ACTION ITEM:
Word for word, retype the first line of the records and every following line through the one containing "background: var(--node);".

Data excerpts
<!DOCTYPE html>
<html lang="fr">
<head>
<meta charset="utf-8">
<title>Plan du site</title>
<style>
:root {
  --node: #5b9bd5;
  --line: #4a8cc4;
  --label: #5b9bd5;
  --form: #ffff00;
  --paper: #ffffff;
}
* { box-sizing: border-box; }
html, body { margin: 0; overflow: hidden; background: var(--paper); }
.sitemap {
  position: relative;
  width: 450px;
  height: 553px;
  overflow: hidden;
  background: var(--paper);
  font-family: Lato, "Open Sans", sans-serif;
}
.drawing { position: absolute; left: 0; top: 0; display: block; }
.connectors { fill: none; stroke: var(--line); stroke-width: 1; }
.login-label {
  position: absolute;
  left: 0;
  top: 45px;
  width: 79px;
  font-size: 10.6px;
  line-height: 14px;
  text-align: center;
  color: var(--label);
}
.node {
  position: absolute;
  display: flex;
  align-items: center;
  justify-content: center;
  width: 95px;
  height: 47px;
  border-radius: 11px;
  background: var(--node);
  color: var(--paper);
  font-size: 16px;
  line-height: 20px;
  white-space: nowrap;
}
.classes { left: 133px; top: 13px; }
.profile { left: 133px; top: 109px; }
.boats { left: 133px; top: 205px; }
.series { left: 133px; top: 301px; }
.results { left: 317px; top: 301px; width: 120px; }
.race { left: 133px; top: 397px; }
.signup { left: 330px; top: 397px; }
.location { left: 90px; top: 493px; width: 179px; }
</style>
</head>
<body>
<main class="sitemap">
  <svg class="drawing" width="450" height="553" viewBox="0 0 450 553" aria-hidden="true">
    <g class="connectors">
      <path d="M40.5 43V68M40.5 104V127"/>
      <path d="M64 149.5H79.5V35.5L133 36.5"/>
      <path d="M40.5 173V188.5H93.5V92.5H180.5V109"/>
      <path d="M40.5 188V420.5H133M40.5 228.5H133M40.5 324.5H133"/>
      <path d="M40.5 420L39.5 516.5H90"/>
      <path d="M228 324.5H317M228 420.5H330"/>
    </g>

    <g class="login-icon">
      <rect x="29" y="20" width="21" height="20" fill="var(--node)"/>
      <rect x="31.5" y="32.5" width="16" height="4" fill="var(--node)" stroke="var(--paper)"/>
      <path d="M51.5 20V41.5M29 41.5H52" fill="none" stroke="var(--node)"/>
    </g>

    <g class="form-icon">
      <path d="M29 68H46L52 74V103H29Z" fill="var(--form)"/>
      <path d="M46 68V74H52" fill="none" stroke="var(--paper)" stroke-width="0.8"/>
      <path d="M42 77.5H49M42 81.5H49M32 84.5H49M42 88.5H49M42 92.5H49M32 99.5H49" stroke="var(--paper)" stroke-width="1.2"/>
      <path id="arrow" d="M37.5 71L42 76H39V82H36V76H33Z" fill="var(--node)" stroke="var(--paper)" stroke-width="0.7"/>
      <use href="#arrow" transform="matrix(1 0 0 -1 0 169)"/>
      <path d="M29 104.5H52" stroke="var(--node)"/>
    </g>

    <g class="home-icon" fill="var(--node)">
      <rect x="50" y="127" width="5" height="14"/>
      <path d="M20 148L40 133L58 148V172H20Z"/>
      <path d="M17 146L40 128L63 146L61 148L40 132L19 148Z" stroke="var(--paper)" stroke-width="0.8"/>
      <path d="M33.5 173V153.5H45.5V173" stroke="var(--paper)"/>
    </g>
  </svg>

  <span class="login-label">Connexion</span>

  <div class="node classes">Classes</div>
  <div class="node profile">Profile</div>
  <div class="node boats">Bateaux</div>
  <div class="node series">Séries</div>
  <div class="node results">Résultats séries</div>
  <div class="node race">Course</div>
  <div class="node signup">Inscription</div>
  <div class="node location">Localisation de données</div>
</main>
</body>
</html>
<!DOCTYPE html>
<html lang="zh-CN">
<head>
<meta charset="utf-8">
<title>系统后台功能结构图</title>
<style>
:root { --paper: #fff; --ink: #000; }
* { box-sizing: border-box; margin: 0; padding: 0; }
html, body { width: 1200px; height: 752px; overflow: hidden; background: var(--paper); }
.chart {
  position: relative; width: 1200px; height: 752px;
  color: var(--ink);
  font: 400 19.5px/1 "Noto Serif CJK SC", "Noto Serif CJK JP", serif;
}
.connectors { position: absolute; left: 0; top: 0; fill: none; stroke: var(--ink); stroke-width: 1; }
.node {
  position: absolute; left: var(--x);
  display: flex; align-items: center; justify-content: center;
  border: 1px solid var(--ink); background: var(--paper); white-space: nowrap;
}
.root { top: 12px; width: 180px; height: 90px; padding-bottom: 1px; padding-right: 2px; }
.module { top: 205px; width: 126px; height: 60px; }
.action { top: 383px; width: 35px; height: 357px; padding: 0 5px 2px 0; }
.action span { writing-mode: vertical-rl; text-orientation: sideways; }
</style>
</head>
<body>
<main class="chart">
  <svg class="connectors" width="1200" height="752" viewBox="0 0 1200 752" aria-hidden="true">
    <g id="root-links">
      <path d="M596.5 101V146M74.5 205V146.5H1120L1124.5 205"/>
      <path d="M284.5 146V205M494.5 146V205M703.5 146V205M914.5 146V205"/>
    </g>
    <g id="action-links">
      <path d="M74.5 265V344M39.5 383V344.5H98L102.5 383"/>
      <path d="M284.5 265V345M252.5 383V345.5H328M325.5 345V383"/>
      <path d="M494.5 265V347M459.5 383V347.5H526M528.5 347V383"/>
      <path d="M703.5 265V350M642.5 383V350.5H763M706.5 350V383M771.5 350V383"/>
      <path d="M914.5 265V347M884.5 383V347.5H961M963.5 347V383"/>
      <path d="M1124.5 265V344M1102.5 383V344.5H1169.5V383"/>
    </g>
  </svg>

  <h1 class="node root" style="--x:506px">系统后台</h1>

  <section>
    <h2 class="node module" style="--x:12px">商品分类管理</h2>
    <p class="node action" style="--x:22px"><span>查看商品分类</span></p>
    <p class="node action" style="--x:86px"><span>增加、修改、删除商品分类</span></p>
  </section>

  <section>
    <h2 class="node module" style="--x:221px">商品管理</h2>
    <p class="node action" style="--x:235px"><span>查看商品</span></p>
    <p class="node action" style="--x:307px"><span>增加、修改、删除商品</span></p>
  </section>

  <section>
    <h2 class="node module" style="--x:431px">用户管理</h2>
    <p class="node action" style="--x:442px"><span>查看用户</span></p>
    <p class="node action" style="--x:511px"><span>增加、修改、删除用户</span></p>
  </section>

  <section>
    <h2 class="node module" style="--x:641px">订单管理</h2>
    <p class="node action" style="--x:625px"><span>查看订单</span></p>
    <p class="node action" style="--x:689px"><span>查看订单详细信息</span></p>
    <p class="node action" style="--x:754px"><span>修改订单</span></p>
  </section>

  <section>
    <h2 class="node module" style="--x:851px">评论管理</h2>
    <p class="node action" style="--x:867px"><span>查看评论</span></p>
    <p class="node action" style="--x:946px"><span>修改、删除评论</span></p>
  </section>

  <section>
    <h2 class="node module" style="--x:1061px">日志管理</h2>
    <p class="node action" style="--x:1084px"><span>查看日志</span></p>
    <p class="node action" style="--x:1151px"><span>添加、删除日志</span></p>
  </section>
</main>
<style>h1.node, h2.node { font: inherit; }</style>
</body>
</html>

SOLUTION FOR THIS EXERCISE:
<!DOCTYPE html>
<html lang="fr">
<head>
<meta charset="utf-8">
<title>Plan du site</title>
<style>
:root {
  --node: #5b9bd5;
  --line: #4a8cc4;
  --label: #5b9bd5;
  --form: #ffff00;
  --paper: #ffffff;
}
* { box-sizing: border-box; }
html, body { margin: 0; overflow: hidden; background: var(--paper); }
.sitemap {
  position: relative;
  width: 450px;
  height: 553px;
  overflow: hidden;
  background: var(--paper);
  font-family: Lato, "Open Sans", sans-serif;
}
.drawing { position: absolute; left: 0; top: 0; display: block; }
.connectors { fill: none; stroke: var(--line); stroke-width: 1; }
.login-label {
  position: absolute;
  left: 0;
  top: 45px;
  width: 79px;
  font-size: 10.6px;
  line-height: 14px;
  text-align: center;
  color: var(--label);
}
.node {
  position: absolute;
  display: flex;
  align-items: center;
  justify-content: center;
  width: 95px;
  height: 47px;
  border-radius: 11px;
  background: var(--node);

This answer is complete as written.